On matches, loops and loop(w)holes

Upon further reflection I would consider parts of my last posting slightly inconsistent. I suppose the “quintessence” is the emergence of a cooperative system for mankind – a thought that comes to me quite often in recent times.

In the last few days I have had some interesting and challenging conversations with Thomas. He told me a few things about NLP Trinergy and we spun a few other ideas as well. For a moment I felt like understanding the “cycle of rebirth” and kamma for the first time. I also wondered whether there could be a structural match between the Buddhist triad “greed, aversion, delusion” and some Trinergy triads (e.g. mentor/saviour, muse/victim, doer/culprit).

Discovering such matches can be great fun. It’s a bit like highly abstract pattern recognition. I probably like it too much, but who knows? Someday it might be good for something.

Today I re-discovered (I tend to “forget” a lot of things!) the significant role of internal and external justifications. This could be one of the key inhibition factors for my progress, as I can easily observe how they create and nurture loops and “vicious circles”. Yes, there is a loophole for this loop! It encompasses mindfulness and constant practice.

I also realized – thanks to the conversations with Thomas – how the “Systematic Approach” (a structured collection of mind-maps which I have created some weeks ago) is far more problem-oriented, rather than solution-oriented, than what I thought. Indeed it was supposed to facilitate a transition from the former to the latter orientation: status quo – disadvantages – analysis – solution ideas – experiences – progress – advantages – destination. But guess what, I have mainly been focusing on the former (problem/past-oriented) part. I still think it could be useful to some extent, but only when properly used! D’oh. :-)

These are interesting days. And still there is so much to learn. Oh, by the way, I learned my first Polish words today! :-)

1 thought on “On matches, loops and loop(w)holes

  1. Quote: Discovering such matches can be great fun. It’s a bit like highly abstract pattern recognition.

    I also find it endlessly fascinating to translate different concepts between different world-views. Of course, I have to be careful that I’m seeing actual similarities, and not just imagining them.

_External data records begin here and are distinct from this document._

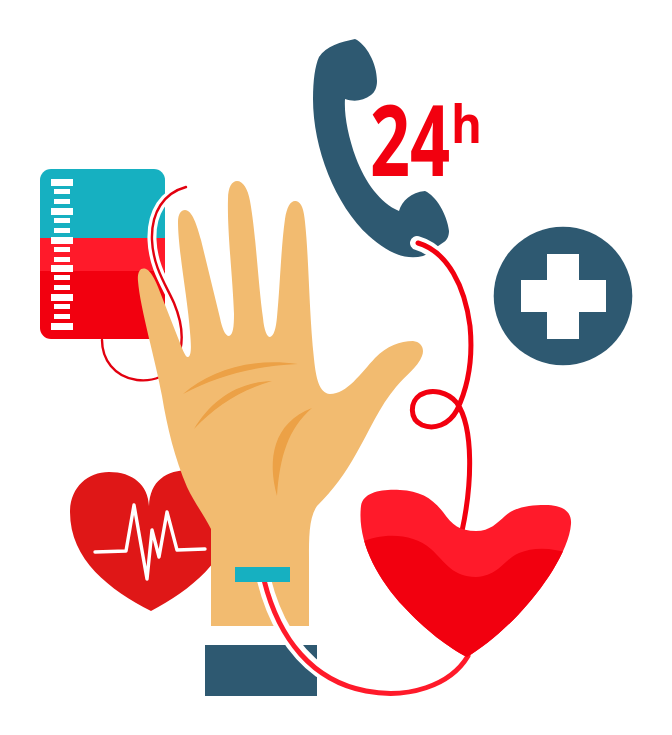
<!DOCTYPE html>
<html lang="en">
<head>
<meta charset="utf-8">
<title>Blood donation, 24h</title>
<style>
:root {
  --paper: #ffffff;
  --navy: #2e5971;
  --teal: #16b0c1;
  --red: #f2000f;
  --bright-red: #ff1a2a;
  --heart-red: #df1717;
  --tube-red: #e2000f;
  --skin: #f2bb70;
  --crease: #eca146;
}
html, body { margin: 0; background: var(--paper); overflow: hidden; }
svg { display: block; width: 672px; height: 735px; }
.navy { fill: var(--navy); }
.teal { fill: var(--teal); }
.red { fill: var(--red); }
.bright { fill: var(--bright-red); }
.pulse-heart { fill: var(--heart-red); }
.white { fill: var(--paper); }
.skin { fill: var(--skin); }
.crease { fill: var(--crease); }
.line { fill: none; stroke-linecap: round; stroke-linejoin: round; }
.tube { stroke: var(--bright-red); stroke-width: 5; }
.cord { stroke: var(--red); stroke-width: 5; }
.thin { stroke: var(--tube-red); stroke-width: 2.4; }
.gap { stroke: var(--paper); }
.pulse { stroke: var(--paper); stroke-width: 3.4; }
.hours { fill: var(--red); font-family: "Open Sans", "Noto Sans", sans-serif; font-weight: 700; }
</style>
</head>
<body>
<svg viewBox="0 0 672 735" role="img" aria-label="Blood donation: open hand, blood bag, hearts, telephone and medical cross">
  <defs>
    <clipPath id="bag-shape"><rect x="40" y="169" width="125" height="170" rx="11"/></clipPath>
    <clipPath id="heart-shape"><path id="donor-heart" d="M361 506C363 492 382 489 400 490C420 491 432 498 443 512C452 525 460 531 476 531C490 531 497 523 505 516C515 507 530 505 545 505C562 505 572 511 571 524C569 551 542 590 519 614C501 633 482 648 467 657C449 648 424 629 404 607C376 577 357 540 361 506Z"/></clipPath>
    <rect id="long-mark" x="51" width="22" height="7"/>
    <rect id="short-mark" x="54" width="16" height="5"/>
    <g id="scale-step">
      <use href="#long-mark" y="179"/>
      <use href="#short-mark" y="189"/>
      <use href="#short-mark" y="199"/>
    </g>
  </defs>

  <g id="blood-bag">
    <g clip-path="url(#bag-shape)">
      <rect class="teal" x="40" y="169" width="125" height="70"/>
      <rect class="bright" x="40" y="238" width="125" height="34"/>
      <rect class="red" x="40" y="271" width="125" height="68"/>
    </g>
    <g id="scale" class="white">
      <use href="#scale-step"/>
      <use href="#scale-step" y="29"/>
      <use href="#scale-step" y="58"/>
      <use href="#scale-step" y="86"/>
      <use href="#scale-step" y="115"/>
      <use href="#long-mark" y="323"/>
    </g>
    <path class="line gap" stroke-width="9" d="M186 187C164 193 151 212 152 240C153 267 166 285 174 303"/>
    <path class="line thin" d="M186 187C164 193 151 212 152 240C153 267 166 285 174 303C184 327 184 346 176 362C169 376 153 382 137 380C114 377 102 359 102 340"/>
  </g>

  <g id="pulse-heart">
    <path class="pulse-heart" d="M149 506C150 481 166 470 190 470C216 470 231 490 231 512C231 560 190 590 151 611C110 590 70 560 70 512C70 488 87 472 109 472C133 472 148 485 149 506Z"/>
    <path class="line pulse" d="M95 552L126 551L134 505L147 579L152 530L159 557L167 512L177 550L205 549"/>
  </g>

  <g id="hand">
    <path class="white" d="M211 530H320V640H211Z"/>
    <path class="skin" d="M211 626V529C204 515 194 502 187 487C175 459 167 427 162 396C156 362 140 308 138 281C137 271 141 267 146 269C151 271 155 280 158 287L180 343C183 351 186 358 188 357C192 356 191 343 190 332C188 301 178 250 178 222C178 214 181 210 185 210C192 210 197 225 201 240L220 318C222 328 225 336 229 336C233 335 234 327 234 314C233 281 227 231 228 199C228 187 232 181 237 181C243 181 248 189 250 201C256 234 258 283 263 318C264 330 267 337 270 337C274 336 276 328 277 317C280 287 281 247 285 219C287 206 291 200 296 201C302 202 304 211 305 222C309 260 309 312 314 359C316 378 319 393 330 394C347 394 361 373 375 358C387 346 400 341 413 341C421 342 425 348 422 356C418 367 405 376 396 387C379 407 370 430 356 454C345 474 333 490 317 506C309 517 309 538 309 557V626Z"/>
    <g id="palm-lines" class="crease">
      <path d="M183 394C209 371 250 357 298 364C254 366 217 376 183 394Z"/>
      <path d="M194 429C210 402 236 382 272 381C239 391 216 406 194 429Z"/>
      <path d="M277 496C267 459 273 423 312 408C288 429 280 456 277 496Z"/>
    </g>
  </g>

  <rect id="cuff" class="navy" x="205" y="645" width="112" height="51"/>

  <g id="donor-tube">
    <path class="line gap" stroke-width="14" stroke-linecap="butt" d="M264 580C274 620 292 650 320 671"/>
    <path class="line tube" d="M264 580C279 640 313 681 366 691C408 699 450 686 468 656"/>
    <rect class="teal" x="235" y="567" width="55" height="15"/>
  </g>

  <g id="telephone">
    <path class="navy" d="M355 39C366 44 377 63 377 81C377 87 375 92 371 95C363 101 354 102 345 99C344 115 348 136 356 158C365 182 380 203 399 211C402 201 411 192 425 191C436 196 447 214 449 231C449 236 447 240 444 242C437 246 431 253 423 256C404 261 386 251 369 236C335 205 313 148 313 99C313 80 315 66 319 57C326 46 341 42 355 39Z"/>
    <path class="line gap" stroke-width="14" d="M417 243C428 246 437 253 444 262"/>
    <path class="line cord" d="M418 243C448 252 465 287 470 326C473 357 468 387 457 410C449 425 434 430 422 425C409 419 410 402 420 395C432 388 448 392 457 403C474 428 472 485 462 531"/>
  </g>

  <g id="hours" class="hours">
    <text x="370" y="176" font-size="99" textLength="80" lengthAdjust="spacingAndGlyphs">24</text>
    <text x="451" y="143" font-size="52" textLength="31" lengthAdjust="spacingAndGlyphs">h</text>
  </g>

  <g id="donor-heart-filled">
    <use href="#donor-heart" class="bright"/>
    <path class="red" clip-path="url(#heart-shape)" d="M355 545C377 533 411 531 431 549C446 563 453 577 476 577C499 576 503 560 519 553C535 546 555 548 575 555V665H355Z"/>
  </g>

  <g id="medical-cross">
    <circle class="navy" cx="563" cy="296" r="69.3"/>
    <path class="white" d="M547 254H579V280H606V312H579V339H547V312H521V280H547Z"/>
  </g>
</svg>
</body>
</html>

    I’ve been studying this matter in some detail lately because it bears upon a skill that I call “translecture” — “reading through” (and past, and beyond) the words to get at whatever truth appears behind what is being said.

    I’ve found it difficult to find people who “speak the same language” that I do, and are “on the same wavelength” on most topics. So I have little choice but to translate (“decompile”?) what people say.

    It’s a lossy process. After you strip away the doctrine, dogma, conditioning etc. from what somebody says, you’re usually left with little beyond this simple message: “Give me what I need without changing me.”

    Quote: I also realized … the “Systematic Approach” … is far more problem-oriented, rather than solution-oriented …

    I’ve created several elegant systems of analysis, only to discover that the analysis itself has become the problem, as it separates me from the reality I’m trying to … grasp. Cling to?

    I view these “elegant” models of mine as mere tools, not to be taken too seriously. Somebody might represent something as a triangle, but I’ll see the same thing in terms of, say, “finite element stress analysis”. Same concept, different approach — and (typically) an inability to communicate with those who use different models. Which leads to arguments, wars and fun stuff like that.

    Small wonder people like to continue to believe what they already believe. It SEEMS so much easier when you’re not aware of the cost.

Leave a Reply

Your email address will not be published.